Extracted records
»»

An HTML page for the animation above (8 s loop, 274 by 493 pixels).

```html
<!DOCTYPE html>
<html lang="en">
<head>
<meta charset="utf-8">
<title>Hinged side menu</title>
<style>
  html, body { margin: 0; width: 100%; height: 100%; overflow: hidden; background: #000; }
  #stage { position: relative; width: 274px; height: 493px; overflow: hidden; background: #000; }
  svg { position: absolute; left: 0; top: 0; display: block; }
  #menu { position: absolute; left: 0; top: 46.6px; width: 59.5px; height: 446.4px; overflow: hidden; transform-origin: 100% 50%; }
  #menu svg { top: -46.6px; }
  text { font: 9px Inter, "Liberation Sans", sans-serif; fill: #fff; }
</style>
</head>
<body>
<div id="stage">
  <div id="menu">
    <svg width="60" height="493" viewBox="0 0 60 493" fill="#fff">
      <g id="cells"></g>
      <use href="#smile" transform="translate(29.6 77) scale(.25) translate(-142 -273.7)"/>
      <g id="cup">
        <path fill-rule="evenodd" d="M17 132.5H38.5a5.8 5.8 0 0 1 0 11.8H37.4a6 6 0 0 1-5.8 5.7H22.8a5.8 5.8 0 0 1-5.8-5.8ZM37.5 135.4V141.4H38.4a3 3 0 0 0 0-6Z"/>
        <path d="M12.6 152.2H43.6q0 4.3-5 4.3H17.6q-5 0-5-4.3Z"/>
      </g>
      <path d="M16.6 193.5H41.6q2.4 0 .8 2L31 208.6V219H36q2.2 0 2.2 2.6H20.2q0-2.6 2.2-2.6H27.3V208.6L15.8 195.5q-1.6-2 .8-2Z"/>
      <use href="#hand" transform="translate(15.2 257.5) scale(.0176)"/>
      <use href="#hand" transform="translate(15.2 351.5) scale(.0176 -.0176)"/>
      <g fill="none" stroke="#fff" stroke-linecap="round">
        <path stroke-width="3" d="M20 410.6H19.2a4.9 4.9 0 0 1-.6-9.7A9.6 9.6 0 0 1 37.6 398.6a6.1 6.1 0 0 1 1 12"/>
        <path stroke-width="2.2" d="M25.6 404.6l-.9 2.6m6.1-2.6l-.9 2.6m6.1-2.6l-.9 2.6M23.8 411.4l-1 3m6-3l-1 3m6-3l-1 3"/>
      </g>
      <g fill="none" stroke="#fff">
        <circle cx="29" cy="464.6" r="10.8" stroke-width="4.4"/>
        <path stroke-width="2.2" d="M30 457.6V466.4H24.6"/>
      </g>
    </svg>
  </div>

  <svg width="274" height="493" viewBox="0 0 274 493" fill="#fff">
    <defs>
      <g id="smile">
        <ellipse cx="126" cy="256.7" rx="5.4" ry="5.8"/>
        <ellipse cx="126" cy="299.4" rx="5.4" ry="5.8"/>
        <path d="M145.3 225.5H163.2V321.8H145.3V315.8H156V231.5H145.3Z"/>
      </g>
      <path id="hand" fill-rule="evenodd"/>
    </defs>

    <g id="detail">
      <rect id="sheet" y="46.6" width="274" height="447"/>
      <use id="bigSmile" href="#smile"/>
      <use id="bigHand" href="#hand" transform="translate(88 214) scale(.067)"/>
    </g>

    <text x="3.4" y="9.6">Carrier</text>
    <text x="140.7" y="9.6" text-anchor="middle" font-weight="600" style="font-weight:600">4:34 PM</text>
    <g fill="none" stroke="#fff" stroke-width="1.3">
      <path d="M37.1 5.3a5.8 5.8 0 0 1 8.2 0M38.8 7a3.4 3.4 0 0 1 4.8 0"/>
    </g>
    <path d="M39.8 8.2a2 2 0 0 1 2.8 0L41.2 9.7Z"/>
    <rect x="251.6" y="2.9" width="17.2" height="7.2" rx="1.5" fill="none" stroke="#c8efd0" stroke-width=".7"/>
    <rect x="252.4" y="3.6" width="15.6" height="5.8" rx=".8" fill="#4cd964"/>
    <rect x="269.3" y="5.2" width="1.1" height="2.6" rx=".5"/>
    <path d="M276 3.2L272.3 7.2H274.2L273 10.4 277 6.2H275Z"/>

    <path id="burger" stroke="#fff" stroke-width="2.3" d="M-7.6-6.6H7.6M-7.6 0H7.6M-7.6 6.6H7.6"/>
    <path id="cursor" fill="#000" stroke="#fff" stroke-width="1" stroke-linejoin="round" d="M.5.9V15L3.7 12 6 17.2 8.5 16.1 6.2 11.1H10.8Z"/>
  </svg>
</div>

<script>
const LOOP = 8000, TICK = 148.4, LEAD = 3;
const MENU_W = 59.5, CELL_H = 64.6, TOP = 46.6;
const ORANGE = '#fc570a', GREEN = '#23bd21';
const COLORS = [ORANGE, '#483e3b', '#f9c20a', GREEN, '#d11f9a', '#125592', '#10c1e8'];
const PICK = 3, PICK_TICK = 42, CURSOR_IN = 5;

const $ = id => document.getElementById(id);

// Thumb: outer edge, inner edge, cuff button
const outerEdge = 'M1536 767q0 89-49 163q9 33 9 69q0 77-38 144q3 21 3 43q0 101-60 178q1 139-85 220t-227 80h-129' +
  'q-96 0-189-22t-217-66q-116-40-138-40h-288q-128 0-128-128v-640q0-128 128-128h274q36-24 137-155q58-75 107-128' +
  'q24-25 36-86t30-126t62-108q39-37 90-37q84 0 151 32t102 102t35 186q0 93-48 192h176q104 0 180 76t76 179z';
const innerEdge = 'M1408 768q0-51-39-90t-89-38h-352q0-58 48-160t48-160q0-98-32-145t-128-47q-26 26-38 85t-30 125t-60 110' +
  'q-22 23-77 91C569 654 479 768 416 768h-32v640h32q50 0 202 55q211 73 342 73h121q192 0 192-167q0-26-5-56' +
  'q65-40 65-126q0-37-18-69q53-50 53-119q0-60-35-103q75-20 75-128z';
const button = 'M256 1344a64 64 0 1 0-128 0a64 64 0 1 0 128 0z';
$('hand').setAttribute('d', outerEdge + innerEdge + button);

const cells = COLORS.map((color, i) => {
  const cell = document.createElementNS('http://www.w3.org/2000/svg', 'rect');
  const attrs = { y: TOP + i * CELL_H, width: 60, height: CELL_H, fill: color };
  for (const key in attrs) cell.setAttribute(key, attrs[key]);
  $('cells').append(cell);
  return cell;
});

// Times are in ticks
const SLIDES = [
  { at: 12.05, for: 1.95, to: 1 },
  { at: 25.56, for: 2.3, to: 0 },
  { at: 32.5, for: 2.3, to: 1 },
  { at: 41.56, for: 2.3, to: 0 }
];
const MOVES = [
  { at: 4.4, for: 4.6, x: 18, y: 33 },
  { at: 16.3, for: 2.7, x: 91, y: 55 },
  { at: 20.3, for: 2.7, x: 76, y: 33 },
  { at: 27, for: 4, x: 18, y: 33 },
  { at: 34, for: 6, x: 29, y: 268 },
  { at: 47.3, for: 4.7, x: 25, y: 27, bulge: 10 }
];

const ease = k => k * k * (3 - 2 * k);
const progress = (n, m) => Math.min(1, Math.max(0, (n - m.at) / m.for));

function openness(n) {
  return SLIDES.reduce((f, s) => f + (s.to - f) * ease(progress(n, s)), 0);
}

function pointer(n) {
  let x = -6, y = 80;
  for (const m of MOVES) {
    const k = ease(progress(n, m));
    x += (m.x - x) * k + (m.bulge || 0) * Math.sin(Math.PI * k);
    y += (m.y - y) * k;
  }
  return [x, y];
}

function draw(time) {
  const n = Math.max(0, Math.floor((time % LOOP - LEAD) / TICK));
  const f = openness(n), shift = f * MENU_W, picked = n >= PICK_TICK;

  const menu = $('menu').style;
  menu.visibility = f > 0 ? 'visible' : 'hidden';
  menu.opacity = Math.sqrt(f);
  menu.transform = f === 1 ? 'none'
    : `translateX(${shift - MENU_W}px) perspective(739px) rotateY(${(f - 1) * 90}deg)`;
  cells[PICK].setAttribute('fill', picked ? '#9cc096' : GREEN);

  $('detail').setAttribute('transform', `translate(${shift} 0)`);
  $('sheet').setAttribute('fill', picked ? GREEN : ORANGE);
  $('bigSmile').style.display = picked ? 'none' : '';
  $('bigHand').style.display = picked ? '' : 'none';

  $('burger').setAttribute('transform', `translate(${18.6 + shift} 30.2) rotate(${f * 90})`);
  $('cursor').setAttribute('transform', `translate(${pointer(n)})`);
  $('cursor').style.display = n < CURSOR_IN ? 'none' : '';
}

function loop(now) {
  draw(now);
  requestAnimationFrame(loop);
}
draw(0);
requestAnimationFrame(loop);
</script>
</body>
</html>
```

««

YOUR TASK: Select every line of the records holding the string "picked".

WRITTEN RESPONSE:
  const f = openness(n), shift = f * MENU_W, picked = n >= PICK_TICK;
  cells[PICK].setAttribute('fill', picked ? '#9cc096' : GREEN);
  $('sheet').setAttribute('fill', picked ? GREEN : ORANGE);
  $('bigSmile').style.display = picked ? 'none' : '';
  $('bigHand').style.display = picked ? '' : 'none';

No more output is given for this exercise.